Popular cyber security expert, John McAfee, who founded the widely used McAfee anti-virus software, has been in Spanish prison since October of last year on charges of tax evasion and for conducting illegal promotions of seven initial coin offerings (ICO).
According to the US authorities, McAfee had leveraged his fame to promote these coin offerings and he went ahead to pocket over half of the proceeds from these offerings illegally. The authorities also stated that he failed to inform his teeming followers that he was being paid to offer promotional services for these coins.
The Securities and Exchange Commission (SEC) alleges that the anti-virus founder made over $23 million from these promotions he did via, majorly, his Twitter handle. He then hid the funds from the Internal Revenue Service (IRS) by buying properties like a yacht, a car and others under the name of another person. McAfee had received his payments in cryptocurrencies like Bitcoin, Ethereum and tokens of the asset he promoted.
Since McAfee is locked up in Spanish prison, the regulators are yet to determine how to serve him his papers because his extradition is yet to be completed. One way they could circumvent this is to use the Hague Convention service. In this case, the papers could be served by Spanish authorities on behalf of the US government.

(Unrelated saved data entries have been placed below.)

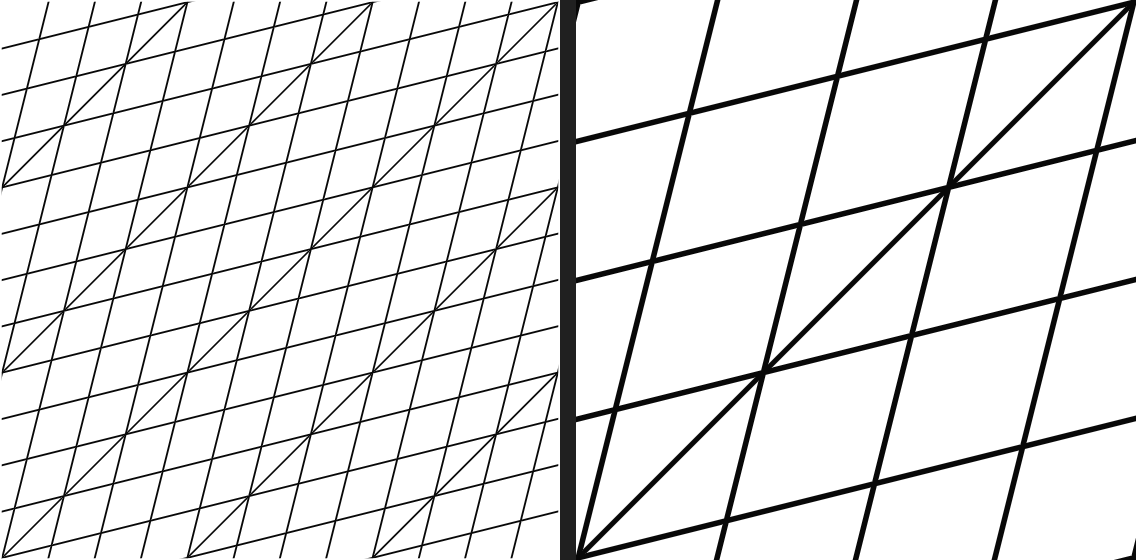
Left, the full canvas; right, a detail of the centre.
Write a three.js fragment shader that draws this pattern.

```glsl
// Three by three square tiles ruled with thin dark lines on white.
// Each tile holds four shallow lines, four steep lines and one diagonal;
// every family is a set of evenly spaced parallels, clipped to a margin.

varying vec2 vUv;

const float TILES = 3.0;
const float MARGIN = 0.0039;
const float LINES_PER_TILE = 4.0;
const float RULE_WIDTH = 0.0033;
const float DIAGONAL_WIDTH = 0.0030;
const vec3 PAPER = vec3(1.0);
const vec3 INK = vec3(0.03);

// Distance to the nearest line dot(p, normal) = k, for whole k in [first, last].
float parallelLines(vec2 p, vec2 normal, float first, float last) {
  float s = dot(p, normal);
  float k = clamp(floor(s + 0.5), first, last);
  return abs(s - k) / length(normal);
}

// Signed distance to a box centred on the origin, negative inside.
float squareBox(vec2 p, float halfSide) {
  vec2 d = abs(p) - halfSide;
  return max(d.x, d.y);
}

// Coverage of a shape from its signed distance, smoothed over one step.
float coverage(float dist, float soft) {
  return clamp(0.5 - dist / soft, 0.0, 1.0);
}

void main() {
  float soft = max(fwidth(vUv.x), 0.00001);
  float tileSize = (1.0 - 2.0 * MARGIN) / TILES;
  vec2 p = (vUv - MARGIN) / tileSize;

  // Index limits leave out lines that only touch an outer corner.
  float first = 2.0 - LINES_PER_TILE - (TILES - 3.0);
  float last = LINES_PER_TILE * TILES - 1.0;
  first = 1.0 - TILES;

  // Distances in canvas units to the three families.
  float shallow = tileSize * parallelLines(p, vec2(-1.0, LINES_PER_TILE), first, last);
  float steep = tileSize * parallelLines(p, vec2(LINES_PER_TILE, -1.0), first, last);
  float diagonal = tileSize * parallelLines(p, vec2(1.0, -1.0), 1.0 - TILES, TILES - 1.0);

  // Stroke each family and merge them.
  float rules = min(shallow, steep) - 0.5 * RULE_WIDTH;
  float strokes = min(rules, diagonal - 0.5 * DIAGONAL_WIDTH);

  // Trim the line ends at the margin.
  float frame = squareBox(vUv - 0.5, 0.5 - MARGIN + 0.25 * RULE_WIDTH);
  float ink = coverage(strokes, soft) * coverage(frame, soft);

  gl_FragColor = vec4(mix(PAPER, INK, ink), 1.0);
}
```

Under US laws, it is illegal for a “famous” individual to leverage his fame to convince “unsuspecting” members of the public about investing in a security. We reported that the authorities had fined Hollywood actor and martial art practitioner, Steven Seagal, for his role in promoting and marketing a B2G token in 2020. Seagal was asked to pay a fine of over $300,000.